I’ve been to two different tea events in the past week. Both very different in scope and both of which left me with a curious little bug in my brain.
The first tea was an afternoon tea and lecture on the health benefits of tea at Toronto’s Casa Loma. Having never been to Casa Loma after living in Toronto going on twenty years, I figured it was high time to do so and tea in the gorgeous marble conservatory was as good an excuse as any. Casa Loma is, indeed, a big freakin’ castle, and was as marvellous as it had been made out to be. It would have been more pleasant had there been considerably fewer tourists, however, because nothing takes the charm out of tea in the lush conservatory of a castle than a bunch of people in ugly shorts and sneakers and ball caps peering through the glass doors taking your photo.
The meal itself was your standard afternoon tea fare – scones, pastries, fruit and sandwiches. Passable, but not outstanding on any level: California strawberries when local ones are still in season, too many super-sweet pastries that got left behind, clotted cream passed around in the jar (!!!) instead of in a dish (am I at someone’s house??), and, as is always the case, not enough vegetarian sandwiches, because inevitably, the meat-eaters will ignore the roast beef and turkey and scoff *all* of the egg salad before you even knew there were any there.

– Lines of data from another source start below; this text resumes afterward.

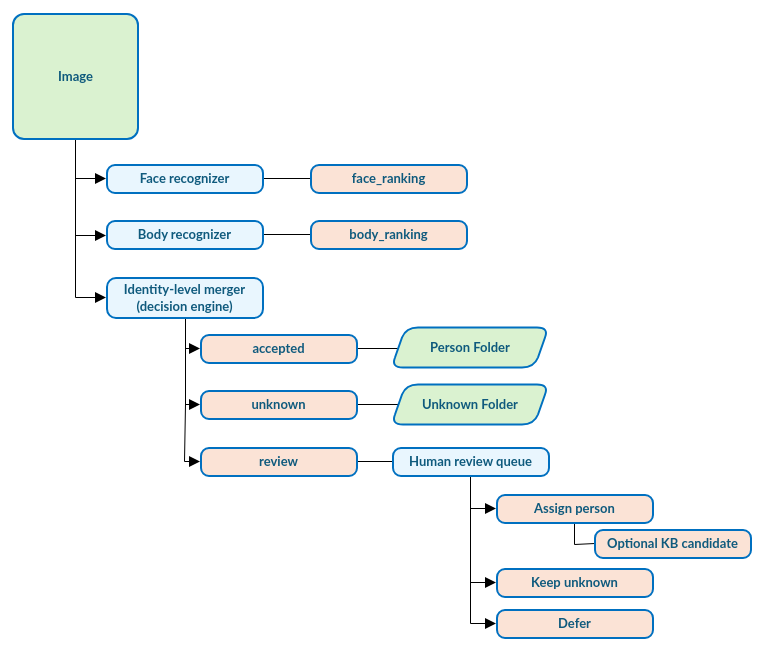
<!DOCTYPE html>
<html lang="en">
<head>
<meta charset="utf-8">
<title>Recognition decision flow</title>
<style>
:root {
  --paper: #ffffff;
  --outline: #0070c0;
  --label: #0f5a7d;
  --source: #daf2d0;
  --process: #e9f6fe;
  --result: #fbe3d6;
  --wire: #000000;
}
* { box-sizing: border-box; }
html, body { margin: 0; overflow: hidden; }
.flowchart {
  position: relative;
  width: 763px;
  height: 650px;
  overflow: hidden;
  background: var(--paper);
  color: var(--label);
  font: 700 13px/17px Lato, Carlito, sans-serif;
}
.drawing { position: absolute; inset: 0; }
.wires path { fill: none; stroke: var(--wire); stroke-width: 1; }
.arrows { fill: var(--wire); }
.folders { fill: var(--source); stroke: var(--outline); stroke-width: 2; }
.node {
  position: absolute;
  left: var(--x);
  top: var(--y);
  width: 158px;
  height: 30px;
  display: flex;
  align-items: center;
  justify-content: center;
  text-align: center;
  white-space: nowrap;
  border: 2px solid var(--outline);
  border-radius: 9px;
}
.source { width: 127px; height: 127px; border-radius: 12px; background: var(--source); }
.process { background: var(--process); }
.result { background: var(--result); }
.merger { height: 42px; border-radius: 10px; }
.folder { width: 152px; height: 42px; border: 0; }
</style>
</head>
<body>
<main class="flowchart">
  <svg class="drawing" width="763" height="650" viewBox="0 0 763 650" aria-hidden="true">
    <defs>
      <path id="arrowhead" d="M0 0L-11 -5.5V5.5Z"/>
      <path id="folder-shape" d="M23 0H142Q154 0 150 10L143 30Q139 40 127 40H8Q-4 40 0 30L7 10Q11 0 23 0Z"/>
    </defs>
    <g class="wires">
      <path d="M75.5 138V178.5H96M75.5 178V235.5H96M75.5 235V297.5H96"/>
      <path d="M262 178.5H311M262 234.5H311"/>
      <path d="M185.5 317V348.5H190M185.5 348V404.5H190M185.5 404L184.5 461.5H190"/>
      <path d="M356 348.5H402M356 404.5H402M356 461.5H393"/>
      <path d="M470.5 475V508.5H486M470.5 508V582.5H486M470.5 582V623.5H486"/>
      <path d="M574.5 522V544.5L595 543.5"/>
    </g>
    <g class="arrows">
      <use href="#arrowhead" x="106" y="178.5"/>
      <use href="#arrowhead" x="106" y="235.5"/>
      <use href="#arrowhead" x="106" y="297.5"/>
      <use href="#arrowhead" x="200" y="348.5"/>
      <use href="#arrowhead" x="200" y="404.5"/>
      <use href="#arrowhead" x="200" y="461.5"/>
      <use href="#arrowhead" x="496" y="508.5"/>
      <use href="#arrowhead" x="496" y="582.5"/>
      <use href="#arrowhead" x="496" y="623.5"/>
    </g>
    <g class="folders">
      <use href="#folder-shape" x="395" y="327.5"/>
      <use href="#folder-shape" x="395" y="384.5"/>
    </g>
  </svg>

  <div class="node source" style="--x:12px;--y:12.5px">Image</div>

  <div class="node process" style="--x:105.5px;--y:163.5px">Face recognizer</div>
  <div class="node result" style="--x:309.5px;--y:163.5px">face_ranking</div>
  <div class="node process" style="--x:105.5px;--y:219.5px">Body recognizer</div>
  <div class="node result" style="--x:309.5px;--y:219.5px">body_ranking</div>
  <div class="node process merger" style="--x:105.5px;--y:276.5px">Identity-level merger<br>(decision engine)</div>

  <div class="node result" style="--x:199.5px;--y:333.5px">accepted</div>
  <div class="node folder" style="--x:394px;--y:326.5px">Person Folder</div>
  <div class="node result" style="--x:199.5px;--y:389.5px">unknown</div>
  <div class="node folder" style="--x:394px;--y:383.5px">Unknown Folder</div>
  <div class="node result" style="--x:199.5px;--y:446.5px">review</div>
  <div class="node process" style="--x:391.5px;--y:446.5px">Human review queue</div>

  <div class="node result" style="--x:495.5px;--y:493.5px">Assign person</div>
  <div class="node result" style="--x:593.5px;--y:528.5px">Optional KB candidate</div>
  <div class="node result" style="--x:495.5px;--y:567.5px">Keep unknown</div>
  <div class="node result" style="--x:495.5px;--y:608.5px">Defer</div>
</main>
</body>
</html>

The actual tea for drinking threw us all for a bit of a loop. It seems that Lipton was a sponsor in some capacity because all that was on offer was different varieties of Lipton tea – in bags. There were prize baskets from Lipton given out at the end, and I suspect that the guest speaker was a shill for Lipton as well, so frequently did she tout their products.